Inventors Win Patent: W&M Group Still Working on Lamp
Imagine window drapes that destroy germs, eliminating mold and the allergies that come with it. Or food-wrapping film that kills bacteria before it has a chance to contaminate meats, and germ-killing air filters that can be placed in air conditioners.
A group of professors and graduate students at the College of William and Mary's Applied Science Department at the Jefferson Lab in Newport News are working on an intense ultraviolet lamp they say will do just that.
When directed onto materials such as nylon, the lamp creates chemical reactions that produce protective layers and keep the materials germ- free.

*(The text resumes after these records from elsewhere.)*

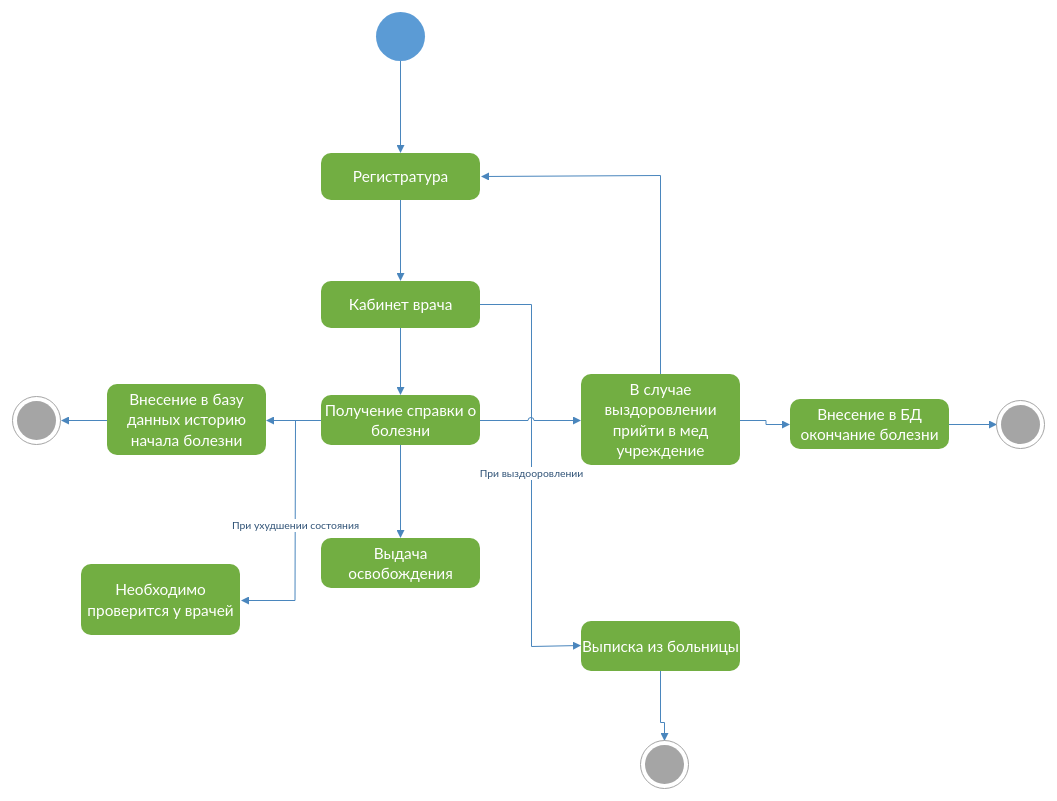
<!DOCTYPE html>
<html lang="ru">
<head>
<meta charset="utf-8">
<title>Диаграмма: приём пациента</title>
<style>
  :root {
    --paper: #ffffff;
    --step: #72ae42;
    --step-text: #ffffff;
    --start: #5b9bd5;
    --end: #a5a5a5;
    --line: #4a86bd;
    --label: #2f5276;
  }
  * { box-sizing: border-box; }
  html, body { margin: 0; }
  body { background: var(--paper); overflow: hidden; }
  .diagram {
    position: relative;
    width: 1057px;
    height: 801px;
    overflow: hidden;
    background: var(--paper);
    font-family: Lato, "Open Sans", sans-serif;
  }
  .connectors { position: absolute; inset: 0; display: block; }
  .connectors path { fill: none; stroke: var(--line); stroke-width: 1; }
  .connectors marker path { fill: var(--line); stroke: none; }
  .step, .label {
    position: absolute;
    display: flex;
    align-items: center;
    justify-content: center;
    text-align: center;
    white-space: nowrap;
  }
  .step {
    width: 159px;
    border-radius: 10px;
    background: var(--step);
    color: var(--step-text);
    font-size: 15.4px;
    line-height: 20.5px;
  }
  .label {
    height: 13px;
    background: var(--paper);
    color: var(--label);
    font-size: 10.4px;
    line-height: 13px;
  }
  .start, .end { position: absolute; width: 49px; height: 49px; border-radius: 50%; }
  .start { left: 376px; top: 12px; background: var(--start); }
  .end { border: 1px solid var(--end); padding: 4px; }
  .end::before { content: ""; display: block; height: 100%; border-radius: 50%; background: var(--end); }

  .registry { left: 321px; top: 153px; height: 47px; }
  .office { left: 321px; top: 281px; height: 47px; }
  .certificate { left: 321px; top: 395px; height: 50px; }
  .release { left: 321px; top: 538px; height: 50px; }
  .record-start { left: 107px; top: 384px; height: 71px; }
  .recheck { left: 81px; top: 564px; height: 71px; }
  .return-visit { left: 581px; top: 374px; height: 91px; }
  .record-end { left: 790px; top: 399px; height: 50px; }
  .discharge { left: 581px; top: 621px; height: 50px; }
  .end-left { left: 12px; top: 396px; }
  .end-right { left: 996px; top: 400px; }
  .end-bottom { left: 640px; top: 740px; }
  .on-worsening { left: 231px; top: 519px; width: 129px; }
  .on-recovery { left: 479px; top: 467px; width: 105px; }
</style>
</head>
<body>
<main class="diagram">
  <svg class="connectors" width="1057" height="801" viewBox="0 0 1057 801" aria-hidden="true">
    <defs>
      <marker id="arrow" markerWidth="8" markerHeight="8" refX="7" refY="4" orient="auto" markerUnits="userSpaceOnUse">
        <path d="M0 0L8 4L0 8Z"/>
      </marker>
    </defs>
    <g marker-end="url(#arrow)">
      <path marker-end="url(#arrow)" d="M400.5 61V152"/>
      <path marker-end="url(#arrow)" d="M400.5 200V280"/>
      <path marker-end="url(#arrow)" d="M400.5 328V394"/>
      <path marker-end="url(#arrow)" d="M400.5 445V537"/>
      <path marker-end="url(#arrow)" d="M321 420.5H267"/>
      <path marker-end="url(#arrow)" d="M107 420.5H62"/>
      <path marker-end="url(#arrow)" d="M295.5 420.5L295 600.5H242"/>
      <path marker-end="url(#arrow)" d="M480 420.5H528A3 3 0 0 1 534 420.5H580"/>
      <path marker-end="url(#arrow)" d="M480 304.5H531.5V646.5L580 645.5"/>
      <path marker-end="url(#arrow)" d="M660.5 374V175.5L482 176.5"/>
      <path marker-end="url(#arrow)" d="M740 420.5H766V424.5H789"/>
      <path marker-end="url(#arrow)" d="M949 424.5H996"/>
      <path marker-end="url(#arrow)" d="M660.5 671V722.5H664.5V740"/>
    </g>
  </svg>

  <div class="start"></div>
  <div class="step registry">Регистратура</div>
  <div class="step office">Кабинет врача</div>
  <div class="step certificate">Получение справки о<br>болезни</div>
  <div class="step release">Выдача<br>освобождения</div>
  <div class="step record-start">Внесение в базу<br>данных историю<br>начала болезни</div>
  <div class="step recheck">Необходимо<br>проверится у врачей</div>
  <div class="step return-visit">В случае<br>выздоровлении<br>прийти в мед<br>учреждение</div>
  <div class="step record-end">Внесение в БД<br>окончание болезни</div>
  <div class="step discharge">Выписка из больницы</div>

  <div class="label on-worsening">При ухудшении состояния</div>
  <div class="label on-recovery">При выздооровлении</div>

  <div class="end end-left"></div>
  <div class="end end-right"></div>
  <div class="end end-bottom"></div>
</main>
</body>
</html>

"We can make it do different types of chemical reactions the older lamps can't do," said Michael Kelley, professor of applied science at William and Mary. "You can make it so any kind of germs that would land on that thing would die."

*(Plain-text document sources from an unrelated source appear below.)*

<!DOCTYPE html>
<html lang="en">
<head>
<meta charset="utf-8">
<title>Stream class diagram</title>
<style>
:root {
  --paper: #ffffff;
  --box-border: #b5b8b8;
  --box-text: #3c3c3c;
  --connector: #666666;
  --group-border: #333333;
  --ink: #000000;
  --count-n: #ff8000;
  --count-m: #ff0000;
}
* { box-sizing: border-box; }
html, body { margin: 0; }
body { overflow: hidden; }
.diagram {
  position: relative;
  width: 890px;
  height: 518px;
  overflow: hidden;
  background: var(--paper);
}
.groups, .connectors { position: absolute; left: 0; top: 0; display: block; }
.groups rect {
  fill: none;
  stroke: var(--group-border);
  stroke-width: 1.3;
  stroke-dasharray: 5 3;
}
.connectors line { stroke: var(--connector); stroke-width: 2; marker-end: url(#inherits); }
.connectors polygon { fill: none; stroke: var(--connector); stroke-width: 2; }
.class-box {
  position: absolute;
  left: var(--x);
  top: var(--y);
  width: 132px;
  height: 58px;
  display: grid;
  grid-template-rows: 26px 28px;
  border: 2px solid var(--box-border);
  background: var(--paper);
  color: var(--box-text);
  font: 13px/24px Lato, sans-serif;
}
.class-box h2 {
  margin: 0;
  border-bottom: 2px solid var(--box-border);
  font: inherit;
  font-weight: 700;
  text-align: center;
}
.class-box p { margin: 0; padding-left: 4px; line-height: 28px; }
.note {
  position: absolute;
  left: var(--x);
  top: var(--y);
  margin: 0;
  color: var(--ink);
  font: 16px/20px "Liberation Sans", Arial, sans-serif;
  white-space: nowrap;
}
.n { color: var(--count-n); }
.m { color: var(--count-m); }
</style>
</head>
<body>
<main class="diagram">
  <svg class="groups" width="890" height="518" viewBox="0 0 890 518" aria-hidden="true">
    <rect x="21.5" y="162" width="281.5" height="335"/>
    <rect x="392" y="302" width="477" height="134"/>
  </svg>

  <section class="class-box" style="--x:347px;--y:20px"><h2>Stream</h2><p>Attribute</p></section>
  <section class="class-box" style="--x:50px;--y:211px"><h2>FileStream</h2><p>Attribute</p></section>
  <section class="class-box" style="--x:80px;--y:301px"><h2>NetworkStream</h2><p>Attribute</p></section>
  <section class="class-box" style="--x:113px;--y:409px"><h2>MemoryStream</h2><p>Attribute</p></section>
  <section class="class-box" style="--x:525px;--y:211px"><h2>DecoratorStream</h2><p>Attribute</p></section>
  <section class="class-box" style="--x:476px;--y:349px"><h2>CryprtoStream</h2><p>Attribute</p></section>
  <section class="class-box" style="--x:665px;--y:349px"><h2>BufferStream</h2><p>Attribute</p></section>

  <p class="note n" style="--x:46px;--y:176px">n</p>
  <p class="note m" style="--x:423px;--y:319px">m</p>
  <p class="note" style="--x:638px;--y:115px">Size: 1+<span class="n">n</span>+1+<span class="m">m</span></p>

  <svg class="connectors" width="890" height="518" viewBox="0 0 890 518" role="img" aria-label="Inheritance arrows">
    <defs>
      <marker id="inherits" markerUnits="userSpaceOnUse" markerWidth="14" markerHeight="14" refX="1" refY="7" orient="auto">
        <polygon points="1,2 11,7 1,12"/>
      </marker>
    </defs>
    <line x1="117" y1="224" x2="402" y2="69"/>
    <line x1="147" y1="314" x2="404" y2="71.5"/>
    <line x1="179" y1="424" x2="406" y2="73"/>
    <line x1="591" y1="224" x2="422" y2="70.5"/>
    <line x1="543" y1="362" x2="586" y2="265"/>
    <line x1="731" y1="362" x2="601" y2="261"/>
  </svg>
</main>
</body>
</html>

The invention recently received a patent from the U.S. Patent and Trademark Office in Washington, D.C. Work is continuing as the inventors look to make it marketable. The lamp is the first to receive a patent since William and Mary started a technology transfer program last May that helps student and faculty at the school obtain patents.
Ultraviolet lamps with mercury are used today to create chemical reactions such as the curing of tooth fillings at a dentist office. They are also used on wood flooring or furniture finish to make a protective coating. They replace methods that use solvents, which can be harmful.

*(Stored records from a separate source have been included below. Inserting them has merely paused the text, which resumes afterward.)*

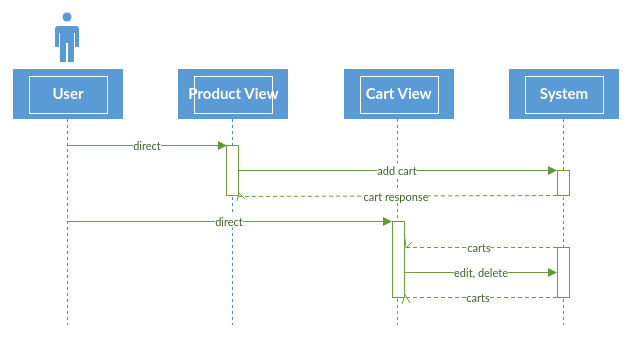
<!DOCTYPE html>
<html lang="en">
<head>
<meta charset="utf-8">
<title>Cart sequence diagram</title>
<style>
:root { --blue: #5b9bd5; --lifeline: #4f8cc0; --green: #6a9f3a; --arrow: #5f9a34; --label: #3f5f28; --paper: #fff; }
* { box-sizing: border-box; }
html, body { margin: 0; overflow: hidden; }
.diagram { position: relative; width: 632px; height: 338px; overflow: hidden; background: var(--paper); font-family: Lato, sans-serif; }
.connectors { position: absolute; inset: 0; display: block; }
.participants { position: absolute; left: 13px; top: 69px; width: 606px; display: flex; justify-content: space-between; }
.participant { position: relative; width: 110px; height: 50px; display: flex; align-items: center; justify-content: center; background: var(--blue); color: var(--paper); font-size: 15px; font-weight: 700; line-height: 18px; white-space: nowrap; }
.participant::before { content: ""; position: absolute; left: 16px; top: 7px; width: 77px; height: 36px; border: 1px solid var(--paper); }
.participant span { position: relative; top: -1px; }
.message { position: absolute; transform: translate(-50%, -50%); background: var(--paper); color: var(--label); font-size: 11px; line-height: 13px; white-space: nowrap; }
.lifelines { stroke: var(--lifeline); stroke-dasharray: 3 3; }
.calls { stroke: var(--green); }
.replies { stroke: var(--green); stroke-dasharray: 4 3; }
.heads { fill: var(--arrow); }
.open-heads { fill: none; stroke: var(--green); }
.activations { fill: var(--paper); stroke: var(--green); }
.actor { fill: var(--blue); }
</style>
</head>
<body>
<main class="diagram">
  <svg class="connectors" width="632" height="338" viewBox="0 0 632 338" aria-hidden="true">
    <defs>
      <polygon id="arrowhead" points="0,0 -9,-4.5 -9,4.5"/>
    </defs>
    <g class="actor">
      <circle cx="67" cy="17" r="4.5"/>
      <path d="M58 26H76Q79 26 79 29V47H75V33H74V62H68V43H66V62H60V33H59V47H55V29Q55 26 58 26Z"/>
    </g>
    <g class="lifelines">
      <line x1="67.5" y1="119" x2="67.5" y2="325"/>
      <line x1="232.5" y1="119" x2="232.5" y2="325"/>
      <line x1="397.5" y1="119" x2="397.5" y2="325"/>
      <line x1="563.5" y1="119" x2="563.5" y2="325"/>
    </g>
    <g class="activations">
      <rect x="226.5" y="145.5" width="12" height="50"/>
      <rect x="392.5" y="221.5" width="12" height="76"/>
      <rect x="557.5" y="170.5" width="12" height="25"/>
      <rect x="557.5" y="247.5" width="12" height="50"/>
    </g>
    <g class="calls">
      <line x1="68" y1="145.5" x2="220" y2="145.5"/>
      <line x1="239" y1="170.5" x2="550" y2="170.5"/>
      <line x1="68" y1="221.5" x2="385" y2="221.5"/>
      <line x1="405" y1="272.5" x2="550" y2="272.5"/>
    </g>
    <g class="replies">
      <line x1="557" y1="195.5" x2="239" y2="196.5"/>
      <line x1="557" y1="247.5" x2="405" y2="247.5"/>
      <line x1="557" y1="297.5" x2="405" y2="297.5"/>
    </g>
    <g class="heads">
      <use href="#arrowhead" x="227" y="145.5"/>
      <use href="#arrowhead" x="557" y="170.5"/>
      <use href="#arrowhead" x="392" y="221.5"/>
      <use href="#arrowhead" x="557" y="272.5"/>
    </g>
    <g class="open-heads">
      <polyline points="237,201 239,193 245,199"/>
      <polyline points="405,239 406,248 412,242"/>
      <polyline points="402,304 405,295 410,303"/>
    </g>
  </svg>
  <header class="participants">
    <div class="participant"><span>User</span></div>
    <div class="participant"><span>Product View</span></div>
    <div class="participant"><span>Cart View</span></div>
    <div class="participant"><span>System</span></div>
  </header>
  <span class="message" style="left:147px;top:145px">direct</span>
  <span class="message" style="left:397px;top:170px">add cart</span>
  <span class="message" style="left:396px;top:196px">cart response</span>
  <span class="message" style="left:229px;top:221px">direct</span>
  <span class="message" style="left:479px;top:247px">carts</span>
  <span class="message" style="left:481px;top:272px">edit, delete</span>
  <span class="message" style="left:478px;top:297px">carts</span>
</main>
</body>
</html>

Kelley says his group's invention would be an improvement over the mercury lamps.
"Our goal was to make a lamp with no hazardous gases," Kelley said. "Our lamps have better electrical efficiency and it makes wavelength of UV light that mercury lamps can't produce. We couldn't do the nylon trick with mercury lamps."
Kelley actually came up with the idea in the late 1980s while a researcher at Dupont, the industrial manufacturing giant. At the time, he said they knew lasers could cause the chemical reaction they wanted, but the cost was too much for what they wanted to do.
While still at Dupont, Kelley got the company to partner with William and Mary to research the lamps. He started working with Dennis Manos, professor of applied science at the college, and doctoral candidates Jessie Diggs and Joseph Ametepe, who graduated in 1999.
When Dupont's focus turned to other types of research, Kelley joined the William and Mary faculty last year and brought the entire ultraviolet lamp program with him.
Together, the research team has discovered methods of making high-powered short-wavelength ultraviolet lamps that are many times cheaper than lasers and free of toxic gases. Kelley said the ultraviolet light costs about 1 percent the expense of lasers. For example, it may cost several dollars per square yard to treat materials using lasers. The same amount of light from an ultraviolet lamp would cost about one cent.
Kelley hopes to one day commercialize the lamps to the point that butchers would have modified versions to easily treat meat packing material. Or treated filters could be placed in air systems in confined places such as planes or submarines.
Kelley said his group needs to perform tests to see how much of an effect the treated materials really have on an environment. For example, air blowing from a vent may be germ-free, but that doesn't keep a sick person from sneezing on their co-worker.
Work is continuing on the lamps with the help of the Commonwealth Research Board, Jefferson Lab, Temple University Hospital and corporate partners Dupont and the Kellogg Co. Kelley said they hope to have tests completed this summer.
"We need to show we can make many, many square yards of this stuff and it's all uniform," Kelley said. "We've got to be able to do it cheap enough for people to use it."
Along with making money from the commercial use of the lamps, Kelley hopes the invention attracts more graduate students with an interest in applied science to the field, as well as attracts more research opportunities for his department.
"It's more than an invention," he said. "It's a program that is going to go forward to do other things."